Atrocities against Dalits are hardly new, even if the sense of impunity to the gau rakshaks is. Dalits have been denied entry into temples, access to drinking water and beaten for the most minor ‘transgressions’. Beyond the politics lies the far greater moral question of social justice. How does any modern nation tolerate such widespread, blatant apartheid against its own citizens?
T he yatra is on the move. Starting on August 5 from Ahmedabad, the Azaadi Kooch March (march towards freedom) will cover 350 km to converge at Una where it all began with a video of Dalits being thrashed for skinning the carcass of a dead cow. Neither Gujarat chief minister Anandiben Patel’s resignation nor Prime Minister Narendra Modi’s belated condemnation of vigilante ‘gau rakshaks’ has made a dent. On Independence Day, if things go as planned, the procession will arrive at and unfurl the tricolour at Una.
The purpose is not to raise the flag as much as it is at ‘giving a message to the government that Dalits will not tolerate any atrocities’ 35-year-old Jignesh Mevani, a former reporter turned activist who is leading the march, told PTI.
Mevani wants alternative economic opportunities for Dalits. At every village the rally passes through, Dalits take an oath to never pick up a carcass again. But the implications of the padyatra go beyond Gujarat.
Dalits comprise 16.6% of the total population; in Gujarat it’s 7% and in poll-bound UP, 20.5%. This might explain the uncharacteristic alacrity with which the BJP expelled its vice president Dayashankar Singh for his offensive remarks against Mayawati.
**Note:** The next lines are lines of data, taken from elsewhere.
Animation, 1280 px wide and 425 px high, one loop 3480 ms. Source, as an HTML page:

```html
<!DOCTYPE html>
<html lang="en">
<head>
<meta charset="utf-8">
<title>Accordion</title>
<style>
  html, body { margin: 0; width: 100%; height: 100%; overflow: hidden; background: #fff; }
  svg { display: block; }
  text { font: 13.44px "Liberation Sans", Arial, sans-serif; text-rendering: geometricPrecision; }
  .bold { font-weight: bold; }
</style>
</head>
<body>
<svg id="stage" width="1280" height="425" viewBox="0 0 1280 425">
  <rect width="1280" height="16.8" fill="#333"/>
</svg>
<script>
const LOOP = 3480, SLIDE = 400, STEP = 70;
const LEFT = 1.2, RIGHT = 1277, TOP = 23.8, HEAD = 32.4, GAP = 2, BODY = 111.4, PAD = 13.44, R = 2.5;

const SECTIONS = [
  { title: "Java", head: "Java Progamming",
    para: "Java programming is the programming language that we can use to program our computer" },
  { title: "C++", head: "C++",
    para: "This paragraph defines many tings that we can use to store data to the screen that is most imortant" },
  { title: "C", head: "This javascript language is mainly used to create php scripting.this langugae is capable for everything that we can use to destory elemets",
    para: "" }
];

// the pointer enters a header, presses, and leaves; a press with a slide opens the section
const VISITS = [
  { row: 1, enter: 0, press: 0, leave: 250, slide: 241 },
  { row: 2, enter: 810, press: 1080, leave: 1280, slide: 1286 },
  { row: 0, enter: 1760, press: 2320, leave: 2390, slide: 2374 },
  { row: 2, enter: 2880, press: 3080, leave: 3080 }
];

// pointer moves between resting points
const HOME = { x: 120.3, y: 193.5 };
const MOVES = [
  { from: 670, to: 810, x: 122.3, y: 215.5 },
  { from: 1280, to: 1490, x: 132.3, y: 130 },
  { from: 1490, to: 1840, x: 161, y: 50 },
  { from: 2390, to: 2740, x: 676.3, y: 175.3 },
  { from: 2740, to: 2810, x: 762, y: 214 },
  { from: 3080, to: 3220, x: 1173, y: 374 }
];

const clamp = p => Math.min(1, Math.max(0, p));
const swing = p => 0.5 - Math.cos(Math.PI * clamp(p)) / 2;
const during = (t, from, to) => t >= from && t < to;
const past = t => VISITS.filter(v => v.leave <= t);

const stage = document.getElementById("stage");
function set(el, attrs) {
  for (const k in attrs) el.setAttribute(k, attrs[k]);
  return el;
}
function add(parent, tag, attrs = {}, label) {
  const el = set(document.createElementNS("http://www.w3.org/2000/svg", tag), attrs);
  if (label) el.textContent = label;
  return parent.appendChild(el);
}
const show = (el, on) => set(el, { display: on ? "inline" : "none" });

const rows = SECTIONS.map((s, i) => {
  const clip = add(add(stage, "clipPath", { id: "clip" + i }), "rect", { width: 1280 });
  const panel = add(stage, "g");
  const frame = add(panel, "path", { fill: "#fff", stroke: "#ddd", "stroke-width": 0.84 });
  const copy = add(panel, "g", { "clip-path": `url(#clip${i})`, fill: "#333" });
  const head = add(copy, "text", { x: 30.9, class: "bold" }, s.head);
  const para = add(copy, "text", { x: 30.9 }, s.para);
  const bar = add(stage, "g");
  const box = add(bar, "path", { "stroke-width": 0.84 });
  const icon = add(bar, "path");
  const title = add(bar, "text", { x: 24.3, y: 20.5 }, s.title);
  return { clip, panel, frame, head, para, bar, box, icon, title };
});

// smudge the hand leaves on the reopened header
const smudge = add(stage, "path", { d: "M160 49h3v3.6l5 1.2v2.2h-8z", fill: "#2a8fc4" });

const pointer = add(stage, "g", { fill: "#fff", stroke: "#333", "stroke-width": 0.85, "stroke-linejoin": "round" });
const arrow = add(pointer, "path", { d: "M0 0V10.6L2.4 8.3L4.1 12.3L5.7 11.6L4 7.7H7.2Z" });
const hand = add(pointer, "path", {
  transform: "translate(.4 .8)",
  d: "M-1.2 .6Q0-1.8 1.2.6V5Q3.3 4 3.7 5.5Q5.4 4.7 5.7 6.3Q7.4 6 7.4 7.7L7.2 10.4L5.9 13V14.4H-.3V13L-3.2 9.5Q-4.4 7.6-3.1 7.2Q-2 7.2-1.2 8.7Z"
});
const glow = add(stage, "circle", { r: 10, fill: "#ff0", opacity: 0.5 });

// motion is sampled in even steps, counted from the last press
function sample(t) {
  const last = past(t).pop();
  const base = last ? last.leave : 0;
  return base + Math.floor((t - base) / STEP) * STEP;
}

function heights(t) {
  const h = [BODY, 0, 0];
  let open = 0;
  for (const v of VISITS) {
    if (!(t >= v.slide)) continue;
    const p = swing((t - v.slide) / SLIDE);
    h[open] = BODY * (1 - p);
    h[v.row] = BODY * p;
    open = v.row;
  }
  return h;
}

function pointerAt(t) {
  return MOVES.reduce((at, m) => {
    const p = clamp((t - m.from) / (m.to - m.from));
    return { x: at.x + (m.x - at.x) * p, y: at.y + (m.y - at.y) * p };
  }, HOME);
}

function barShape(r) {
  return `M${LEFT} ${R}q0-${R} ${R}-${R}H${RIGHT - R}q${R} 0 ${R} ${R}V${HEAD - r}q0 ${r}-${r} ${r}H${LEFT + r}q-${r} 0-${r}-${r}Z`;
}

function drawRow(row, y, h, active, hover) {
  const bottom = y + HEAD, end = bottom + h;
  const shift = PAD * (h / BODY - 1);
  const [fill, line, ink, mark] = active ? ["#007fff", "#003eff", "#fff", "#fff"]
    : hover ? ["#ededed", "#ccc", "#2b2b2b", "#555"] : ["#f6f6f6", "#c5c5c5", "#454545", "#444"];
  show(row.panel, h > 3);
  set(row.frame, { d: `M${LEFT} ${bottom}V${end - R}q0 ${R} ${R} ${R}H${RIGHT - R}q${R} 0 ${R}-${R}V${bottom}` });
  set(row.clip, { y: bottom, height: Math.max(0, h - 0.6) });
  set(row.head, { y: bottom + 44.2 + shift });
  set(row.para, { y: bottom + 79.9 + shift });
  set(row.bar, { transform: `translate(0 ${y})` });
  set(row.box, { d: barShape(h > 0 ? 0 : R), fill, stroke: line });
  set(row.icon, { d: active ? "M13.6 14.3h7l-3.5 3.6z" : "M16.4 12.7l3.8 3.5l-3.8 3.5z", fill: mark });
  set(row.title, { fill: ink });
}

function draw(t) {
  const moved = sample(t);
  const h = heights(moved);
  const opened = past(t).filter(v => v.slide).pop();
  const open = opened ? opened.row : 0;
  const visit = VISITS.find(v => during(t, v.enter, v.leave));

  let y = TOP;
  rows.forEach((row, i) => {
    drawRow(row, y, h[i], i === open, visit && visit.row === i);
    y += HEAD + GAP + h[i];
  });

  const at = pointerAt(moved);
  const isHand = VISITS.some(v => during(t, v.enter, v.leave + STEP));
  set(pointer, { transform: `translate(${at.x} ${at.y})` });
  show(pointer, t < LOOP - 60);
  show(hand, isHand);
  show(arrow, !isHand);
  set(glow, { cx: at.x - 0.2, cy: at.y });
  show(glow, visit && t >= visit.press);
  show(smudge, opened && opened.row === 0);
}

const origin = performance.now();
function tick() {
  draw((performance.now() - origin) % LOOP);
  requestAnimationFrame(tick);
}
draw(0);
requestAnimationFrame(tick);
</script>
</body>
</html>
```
The Dalit vote is impossible to ignore. An analysis by India Today magazine finds that the BJP’s Dalit vote share doubled from 12% in 2009 to 24% in 2014. But caste-based violence continues to plague India 69 years after Independence. Article 17 of our Constitution bans the practice of untouchability while the Scheduled Caste/Scheduled Tribe (Prevention of Atrocities Act), 1989 provides for strong legal protection. Yet, the data is grim. The National Crime Records Bureau reports a 44% increase in violence against Dalits — up from 32,712 in 2010 to 47,064 in 2014.
Partly this spike is because of better reporting, partly it’s a backlash from upper castes as Dalits grow more assertive. “The upper castes are still stuck in a world where the Dalits and tribals are untouchables,” Kancha Illaiah, director of the Centre for the Study of Social Exclusion and Inclusive Policy told the website IndiaSpend.
But it is not just crime, including routine rape and systemic murder. It is not just the denial of jobs or the persistence of abhorrent practices like manual scavenging. It’s the ingrained and persistent practice of untouchability that grates. A November 2014 survey across 42,000 households across India by the National Council of Applied Economic Research and the University of Maryland found that one in four Indians admitted to practising some form of untouchability.
The focus on cow vigilantes is undoubtedly political. Emboldened by the BJP’s victory of May 2014, thuggish gau rakshak groups have crossed a line that could cost the BJP valuable votes in states like Uttar Pradesh and Punjab that have sizeable Dalit populations. It could also serve to create a new Dalit-Muslim political alliance that could potentially destabilise this government.
Atrocities against Dalits are hardly new, even if the sense of impunity to the gau rakshaks is. Dalits have been denied entry into temples, access to drinking water and even cremation grounds and beaten for the most minor ‘transgressions’. Beyond the politics lies the far greater moral question of social justice. How does any modern nation tolerate such widespread, blatant apartheid against its own citizens?
There is one difference and it lies in the nature of the protests. What we are witnessing in Gujarat could mark a new beginning of the annihilation of an old order. A new generation of a largely apolitical movement that is savvy on social media and articulate on various platforms, is no longer willing to tolerate the indignities heaped on their parents.
To dump the carcasses of cows outside administrative offices is a dramatic signal that sends an unambiguous message: Dalits can no longer be taken for granted. Patience for injustice is running thin, as it should. “My birth is my fatal accident,” wrote scholar Rohith Vemula in his suicide note. The march to Una aims to reverse that thought. Here’s wishing for its extinction.
See the article in Hindustan Times